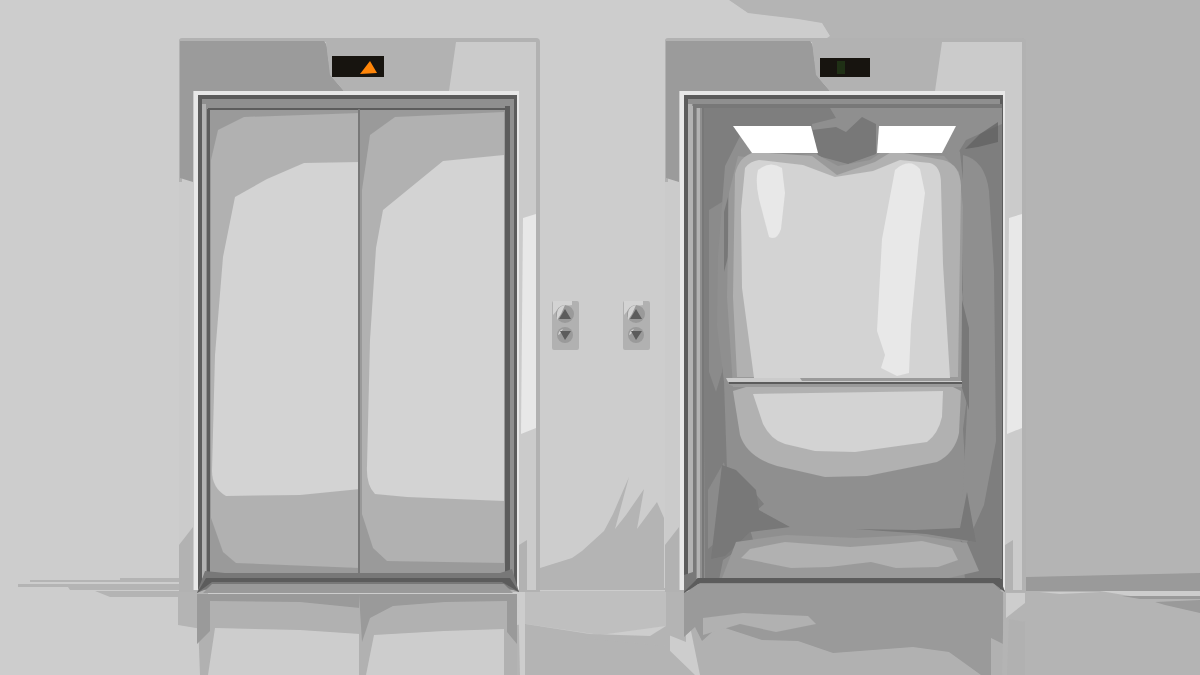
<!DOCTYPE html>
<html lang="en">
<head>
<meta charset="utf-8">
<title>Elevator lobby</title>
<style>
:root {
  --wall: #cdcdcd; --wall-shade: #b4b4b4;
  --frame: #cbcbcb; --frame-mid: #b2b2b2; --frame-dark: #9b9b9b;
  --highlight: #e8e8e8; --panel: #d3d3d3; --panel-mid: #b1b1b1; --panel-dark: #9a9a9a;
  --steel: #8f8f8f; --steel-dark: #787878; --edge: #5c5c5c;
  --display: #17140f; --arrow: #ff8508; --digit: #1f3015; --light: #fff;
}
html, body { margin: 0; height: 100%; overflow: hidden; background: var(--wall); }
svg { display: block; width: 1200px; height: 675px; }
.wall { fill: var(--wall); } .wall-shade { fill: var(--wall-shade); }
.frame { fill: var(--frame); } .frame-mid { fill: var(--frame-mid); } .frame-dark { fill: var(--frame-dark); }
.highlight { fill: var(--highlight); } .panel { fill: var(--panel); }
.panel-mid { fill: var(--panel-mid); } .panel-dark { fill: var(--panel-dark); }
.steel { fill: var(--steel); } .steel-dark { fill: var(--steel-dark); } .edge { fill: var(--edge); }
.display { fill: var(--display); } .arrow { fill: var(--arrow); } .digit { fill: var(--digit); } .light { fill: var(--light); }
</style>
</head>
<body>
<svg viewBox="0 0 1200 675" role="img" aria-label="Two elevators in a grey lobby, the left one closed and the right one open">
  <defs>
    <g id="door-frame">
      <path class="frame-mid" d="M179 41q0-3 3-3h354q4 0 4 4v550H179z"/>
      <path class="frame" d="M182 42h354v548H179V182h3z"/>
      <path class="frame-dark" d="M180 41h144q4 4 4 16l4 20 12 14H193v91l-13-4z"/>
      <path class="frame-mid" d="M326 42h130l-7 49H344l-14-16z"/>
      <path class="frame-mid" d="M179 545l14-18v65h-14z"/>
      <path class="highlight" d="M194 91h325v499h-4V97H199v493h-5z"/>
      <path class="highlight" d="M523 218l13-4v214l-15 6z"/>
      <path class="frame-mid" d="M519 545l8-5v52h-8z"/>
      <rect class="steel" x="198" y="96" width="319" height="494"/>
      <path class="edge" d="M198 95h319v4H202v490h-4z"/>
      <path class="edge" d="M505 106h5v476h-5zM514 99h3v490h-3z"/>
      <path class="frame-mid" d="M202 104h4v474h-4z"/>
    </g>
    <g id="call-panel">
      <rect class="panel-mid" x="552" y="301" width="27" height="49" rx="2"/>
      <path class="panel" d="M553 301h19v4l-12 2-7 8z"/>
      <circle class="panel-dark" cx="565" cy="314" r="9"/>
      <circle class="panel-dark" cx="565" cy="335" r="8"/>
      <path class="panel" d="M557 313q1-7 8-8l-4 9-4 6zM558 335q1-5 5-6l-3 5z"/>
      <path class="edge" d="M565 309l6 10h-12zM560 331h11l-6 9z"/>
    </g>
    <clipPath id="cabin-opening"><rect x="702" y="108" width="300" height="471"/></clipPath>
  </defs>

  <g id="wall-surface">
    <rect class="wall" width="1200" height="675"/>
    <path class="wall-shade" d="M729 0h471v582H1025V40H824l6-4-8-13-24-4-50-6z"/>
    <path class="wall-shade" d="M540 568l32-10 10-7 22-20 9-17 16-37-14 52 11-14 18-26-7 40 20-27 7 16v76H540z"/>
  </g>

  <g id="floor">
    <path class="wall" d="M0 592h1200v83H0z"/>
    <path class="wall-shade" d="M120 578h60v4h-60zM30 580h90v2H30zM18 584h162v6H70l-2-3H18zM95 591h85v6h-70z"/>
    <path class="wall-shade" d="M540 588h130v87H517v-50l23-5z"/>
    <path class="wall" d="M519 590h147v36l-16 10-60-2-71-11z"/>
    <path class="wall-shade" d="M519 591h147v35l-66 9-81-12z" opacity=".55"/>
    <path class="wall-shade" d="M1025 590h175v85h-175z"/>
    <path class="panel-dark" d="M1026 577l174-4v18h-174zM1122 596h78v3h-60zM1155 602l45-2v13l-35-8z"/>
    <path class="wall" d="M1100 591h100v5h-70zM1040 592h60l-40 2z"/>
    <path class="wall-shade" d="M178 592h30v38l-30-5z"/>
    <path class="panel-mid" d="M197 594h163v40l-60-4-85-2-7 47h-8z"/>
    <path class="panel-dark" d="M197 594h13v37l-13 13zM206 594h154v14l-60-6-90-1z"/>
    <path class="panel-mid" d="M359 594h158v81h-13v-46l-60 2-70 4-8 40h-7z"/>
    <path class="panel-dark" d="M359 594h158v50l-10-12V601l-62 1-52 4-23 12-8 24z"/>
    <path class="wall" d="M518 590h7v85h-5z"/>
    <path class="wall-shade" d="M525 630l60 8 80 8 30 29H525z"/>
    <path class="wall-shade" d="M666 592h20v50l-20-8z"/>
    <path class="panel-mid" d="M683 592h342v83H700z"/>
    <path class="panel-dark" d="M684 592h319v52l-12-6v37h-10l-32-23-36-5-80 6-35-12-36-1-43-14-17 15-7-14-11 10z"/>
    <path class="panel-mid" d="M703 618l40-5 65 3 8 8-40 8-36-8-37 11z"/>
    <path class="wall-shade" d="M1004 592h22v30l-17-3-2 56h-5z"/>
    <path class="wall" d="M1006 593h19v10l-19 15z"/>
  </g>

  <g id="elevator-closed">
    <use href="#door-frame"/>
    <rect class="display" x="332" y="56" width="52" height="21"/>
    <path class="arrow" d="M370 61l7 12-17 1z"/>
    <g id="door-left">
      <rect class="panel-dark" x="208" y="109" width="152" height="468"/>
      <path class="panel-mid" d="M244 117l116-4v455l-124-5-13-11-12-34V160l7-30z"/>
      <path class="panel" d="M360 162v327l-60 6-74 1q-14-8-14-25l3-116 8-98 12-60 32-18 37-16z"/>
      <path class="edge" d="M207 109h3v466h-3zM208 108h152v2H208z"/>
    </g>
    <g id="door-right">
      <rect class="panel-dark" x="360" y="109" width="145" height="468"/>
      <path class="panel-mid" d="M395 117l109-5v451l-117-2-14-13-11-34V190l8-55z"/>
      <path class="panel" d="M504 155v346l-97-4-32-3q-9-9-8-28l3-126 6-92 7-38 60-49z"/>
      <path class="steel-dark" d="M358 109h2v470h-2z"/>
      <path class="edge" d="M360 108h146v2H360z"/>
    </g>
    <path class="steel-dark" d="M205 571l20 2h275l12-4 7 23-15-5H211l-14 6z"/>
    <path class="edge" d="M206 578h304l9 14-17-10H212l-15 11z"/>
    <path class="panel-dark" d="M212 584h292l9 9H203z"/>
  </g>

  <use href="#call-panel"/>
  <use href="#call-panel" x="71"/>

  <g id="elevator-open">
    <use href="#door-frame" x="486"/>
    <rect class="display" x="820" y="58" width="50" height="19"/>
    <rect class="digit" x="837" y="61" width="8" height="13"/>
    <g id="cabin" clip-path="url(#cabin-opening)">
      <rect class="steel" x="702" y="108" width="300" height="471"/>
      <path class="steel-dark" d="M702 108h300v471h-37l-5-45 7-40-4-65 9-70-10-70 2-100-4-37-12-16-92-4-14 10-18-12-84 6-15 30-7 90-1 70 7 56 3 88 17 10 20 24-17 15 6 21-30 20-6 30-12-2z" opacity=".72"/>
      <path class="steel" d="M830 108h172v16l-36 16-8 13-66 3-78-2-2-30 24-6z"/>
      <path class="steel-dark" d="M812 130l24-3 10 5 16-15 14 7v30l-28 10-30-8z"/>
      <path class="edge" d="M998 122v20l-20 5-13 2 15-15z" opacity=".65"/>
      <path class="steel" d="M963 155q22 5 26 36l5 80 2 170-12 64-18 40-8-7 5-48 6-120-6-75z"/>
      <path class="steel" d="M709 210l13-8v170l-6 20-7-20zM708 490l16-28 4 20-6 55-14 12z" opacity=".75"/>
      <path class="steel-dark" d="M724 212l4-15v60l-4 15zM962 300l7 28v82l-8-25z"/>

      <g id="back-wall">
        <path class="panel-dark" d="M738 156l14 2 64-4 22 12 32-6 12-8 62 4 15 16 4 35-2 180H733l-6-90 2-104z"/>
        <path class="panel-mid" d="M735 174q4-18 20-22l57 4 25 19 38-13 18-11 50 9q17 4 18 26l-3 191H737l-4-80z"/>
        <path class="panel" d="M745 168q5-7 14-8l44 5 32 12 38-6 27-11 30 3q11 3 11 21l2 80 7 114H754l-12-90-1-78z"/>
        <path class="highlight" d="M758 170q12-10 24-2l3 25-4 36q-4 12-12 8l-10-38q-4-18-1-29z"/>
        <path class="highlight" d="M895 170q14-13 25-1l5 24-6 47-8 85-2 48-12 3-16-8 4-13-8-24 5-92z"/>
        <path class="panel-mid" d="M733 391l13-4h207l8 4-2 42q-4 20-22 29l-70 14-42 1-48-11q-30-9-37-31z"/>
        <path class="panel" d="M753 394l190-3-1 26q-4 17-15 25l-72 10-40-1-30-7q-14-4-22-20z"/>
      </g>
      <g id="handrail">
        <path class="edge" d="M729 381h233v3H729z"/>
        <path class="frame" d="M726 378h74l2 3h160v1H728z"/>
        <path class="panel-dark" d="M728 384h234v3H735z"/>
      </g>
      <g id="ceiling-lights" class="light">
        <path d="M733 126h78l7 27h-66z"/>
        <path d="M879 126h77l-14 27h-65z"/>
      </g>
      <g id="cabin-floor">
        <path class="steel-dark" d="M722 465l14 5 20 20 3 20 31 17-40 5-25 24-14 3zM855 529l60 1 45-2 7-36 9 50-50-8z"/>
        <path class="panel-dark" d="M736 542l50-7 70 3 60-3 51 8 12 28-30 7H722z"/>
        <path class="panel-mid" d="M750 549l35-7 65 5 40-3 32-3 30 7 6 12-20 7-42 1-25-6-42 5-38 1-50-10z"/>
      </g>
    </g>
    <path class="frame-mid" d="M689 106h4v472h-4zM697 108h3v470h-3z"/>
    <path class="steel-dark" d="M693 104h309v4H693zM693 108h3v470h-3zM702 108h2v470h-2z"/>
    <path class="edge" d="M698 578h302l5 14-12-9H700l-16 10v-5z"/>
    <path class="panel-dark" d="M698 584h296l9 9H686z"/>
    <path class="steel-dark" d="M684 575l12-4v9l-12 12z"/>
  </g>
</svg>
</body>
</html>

########################################

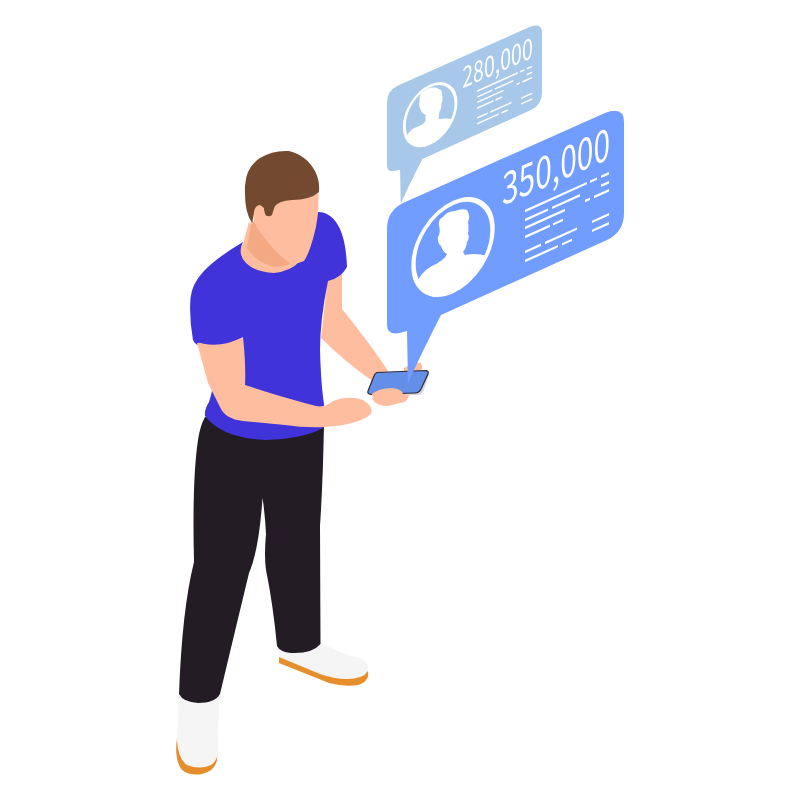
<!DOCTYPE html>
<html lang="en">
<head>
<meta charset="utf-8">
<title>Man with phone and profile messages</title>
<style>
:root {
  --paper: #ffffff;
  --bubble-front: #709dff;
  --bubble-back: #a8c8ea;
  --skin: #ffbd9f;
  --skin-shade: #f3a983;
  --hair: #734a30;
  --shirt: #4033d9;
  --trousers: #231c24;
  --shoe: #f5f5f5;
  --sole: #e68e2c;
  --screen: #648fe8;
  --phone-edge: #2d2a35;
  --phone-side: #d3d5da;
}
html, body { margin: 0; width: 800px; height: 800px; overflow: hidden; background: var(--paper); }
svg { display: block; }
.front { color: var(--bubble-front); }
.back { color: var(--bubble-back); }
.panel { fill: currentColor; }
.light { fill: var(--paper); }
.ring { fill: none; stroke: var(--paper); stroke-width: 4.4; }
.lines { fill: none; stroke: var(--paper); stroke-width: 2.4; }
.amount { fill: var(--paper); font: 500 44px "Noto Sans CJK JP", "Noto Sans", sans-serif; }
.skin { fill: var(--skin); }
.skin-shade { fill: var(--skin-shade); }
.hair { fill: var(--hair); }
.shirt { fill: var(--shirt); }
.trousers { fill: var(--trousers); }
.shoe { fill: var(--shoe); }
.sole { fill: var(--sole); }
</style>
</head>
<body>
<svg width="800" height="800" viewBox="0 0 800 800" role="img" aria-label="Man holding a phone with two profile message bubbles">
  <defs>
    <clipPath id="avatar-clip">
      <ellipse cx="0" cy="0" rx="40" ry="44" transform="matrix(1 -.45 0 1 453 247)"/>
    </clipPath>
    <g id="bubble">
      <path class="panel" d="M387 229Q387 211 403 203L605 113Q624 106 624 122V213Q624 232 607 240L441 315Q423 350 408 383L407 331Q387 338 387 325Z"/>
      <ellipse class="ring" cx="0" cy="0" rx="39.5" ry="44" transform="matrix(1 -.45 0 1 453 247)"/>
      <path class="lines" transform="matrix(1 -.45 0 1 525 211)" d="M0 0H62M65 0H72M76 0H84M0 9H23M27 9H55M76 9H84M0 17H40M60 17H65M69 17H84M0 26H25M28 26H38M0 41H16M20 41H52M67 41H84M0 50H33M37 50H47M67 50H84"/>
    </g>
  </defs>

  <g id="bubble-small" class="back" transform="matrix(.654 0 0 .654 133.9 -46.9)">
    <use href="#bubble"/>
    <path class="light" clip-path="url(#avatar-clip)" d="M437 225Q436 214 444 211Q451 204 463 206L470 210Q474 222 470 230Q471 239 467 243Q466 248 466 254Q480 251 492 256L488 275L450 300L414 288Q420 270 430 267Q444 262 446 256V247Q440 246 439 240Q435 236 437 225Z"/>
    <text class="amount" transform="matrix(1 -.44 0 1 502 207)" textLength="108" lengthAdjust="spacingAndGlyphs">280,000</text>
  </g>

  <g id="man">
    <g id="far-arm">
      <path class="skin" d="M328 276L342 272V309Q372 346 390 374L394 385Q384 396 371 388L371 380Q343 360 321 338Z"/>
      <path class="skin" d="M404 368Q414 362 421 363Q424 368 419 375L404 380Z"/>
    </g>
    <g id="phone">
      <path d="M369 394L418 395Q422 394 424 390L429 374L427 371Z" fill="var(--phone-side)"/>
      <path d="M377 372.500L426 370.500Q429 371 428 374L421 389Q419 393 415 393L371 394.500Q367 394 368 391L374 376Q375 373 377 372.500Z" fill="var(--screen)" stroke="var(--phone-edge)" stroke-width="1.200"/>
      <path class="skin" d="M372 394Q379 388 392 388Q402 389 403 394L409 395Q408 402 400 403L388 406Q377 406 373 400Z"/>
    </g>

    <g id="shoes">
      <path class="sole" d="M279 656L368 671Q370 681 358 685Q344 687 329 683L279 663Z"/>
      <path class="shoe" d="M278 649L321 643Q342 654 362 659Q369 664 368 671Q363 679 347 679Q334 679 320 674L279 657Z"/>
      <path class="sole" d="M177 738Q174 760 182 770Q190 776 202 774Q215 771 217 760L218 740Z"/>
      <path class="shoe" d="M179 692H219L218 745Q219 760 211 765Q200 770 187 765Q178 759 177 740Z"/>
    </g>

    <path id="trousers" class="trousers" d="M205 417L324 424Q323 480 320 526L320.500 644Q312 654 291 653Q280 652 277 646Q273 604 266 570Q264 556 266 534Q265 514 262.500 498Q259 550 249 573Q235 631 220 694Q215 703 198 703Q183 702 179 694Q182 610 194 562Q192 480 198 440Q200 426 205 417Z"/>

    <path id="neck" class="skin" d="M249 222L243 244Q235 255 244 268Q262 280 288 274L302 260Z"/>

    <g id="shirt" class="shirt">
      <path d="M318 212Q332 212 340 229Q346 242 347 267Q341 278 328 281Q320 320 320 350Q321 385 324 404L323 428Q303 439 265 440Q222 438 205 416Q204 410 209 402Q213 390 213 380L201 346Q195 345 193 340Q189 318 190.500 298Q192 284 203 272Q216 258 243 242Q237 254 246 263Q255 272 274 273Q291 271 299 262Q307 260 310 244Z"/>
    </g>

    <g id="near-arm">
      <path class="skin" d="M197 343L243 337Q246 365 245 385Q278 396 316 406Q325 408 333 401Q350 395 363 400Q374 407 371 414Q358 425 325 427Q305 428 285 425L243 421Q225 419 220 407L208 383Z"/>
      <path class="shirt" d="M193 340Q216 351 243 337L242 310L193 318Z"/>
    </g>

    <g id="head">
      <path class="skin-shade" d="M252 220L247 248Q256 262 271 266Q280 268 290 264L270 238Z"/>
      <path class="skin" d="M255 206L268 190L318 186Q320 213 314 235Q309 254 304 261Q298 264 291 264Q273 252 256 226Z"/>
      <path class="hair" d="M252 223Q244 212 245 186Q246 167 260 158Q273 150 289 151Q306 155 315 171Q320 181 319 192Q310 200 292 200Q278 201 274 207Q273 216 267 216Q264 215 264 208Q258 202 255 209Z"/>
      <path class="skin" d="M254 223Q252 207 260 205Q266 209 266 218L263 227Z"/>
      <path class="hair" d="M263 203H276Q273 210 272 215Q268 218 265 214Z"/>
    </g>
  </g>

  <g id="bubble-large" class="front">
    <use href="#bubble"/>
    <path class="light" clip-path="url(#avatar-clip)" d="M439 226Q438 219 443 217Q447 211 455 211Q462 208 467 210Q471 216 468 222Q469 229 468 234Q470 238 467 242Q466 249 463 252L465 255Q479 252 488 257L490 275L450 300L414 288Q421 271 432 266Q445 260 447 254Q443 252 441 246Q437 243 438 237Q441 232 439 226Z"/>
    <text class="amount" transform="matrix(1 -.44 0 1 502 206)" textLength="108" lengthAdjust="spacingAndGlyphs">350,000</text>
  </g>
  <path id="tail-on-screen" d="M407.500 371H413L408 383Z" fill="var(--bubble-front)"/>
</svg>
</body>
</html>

########################################

#### Exercise directions
Reproduce every line from the listing above that holds the word "skin".

#### Task answer
  --skin: #ffbd9f;
  --skin-shade: #f3a983;
.skin { fill: var(--skin); }
.skin-shade { fill: var(--skin-shade); }
      <path class="skin" d="M328 276L342 272V309Q372 346 390 374L394 385Q384 396 371 388L371 380Q343 360 321 338Z"/>
      <path class="skin" d="M404 368Q414 362 421 363Q424 368 419 375L404 380Z"/>
      <path class="skin" d="M372 394Q379 388 392 388Q402 389 403 394L409 395Q408 402 400 403L388 406Q377 406 373 400Z"/>
    <path id="neck" class="skin" d="M249 222L243 244Q235 255 244 268Q262 280 288 274L302 260Z"/>
      <path class="skin" d="M197 343L243 337Q246 365 245 385Q278 396 316 406Q325 408 333 401Q350 395 363 400Q374 407 371 414Q358 425 325 427Q305 428 285 425L243 421Q225 419 220 407L208 383Z"/>
      <path class="skin-shade" d="M252 220L247 248Q256 262 271 266Q280 268 290 264L270 238Z"/>
      <path class="skin" d="M255 206L268 190L318 186Q320 213 314 235Q309 254 304 261Q298 264 291 264Q273 252 256 226Z"/>
      <path class="skin" d="M254 223Q252 207 260 205Q266 209 266 218L263 227Z"/>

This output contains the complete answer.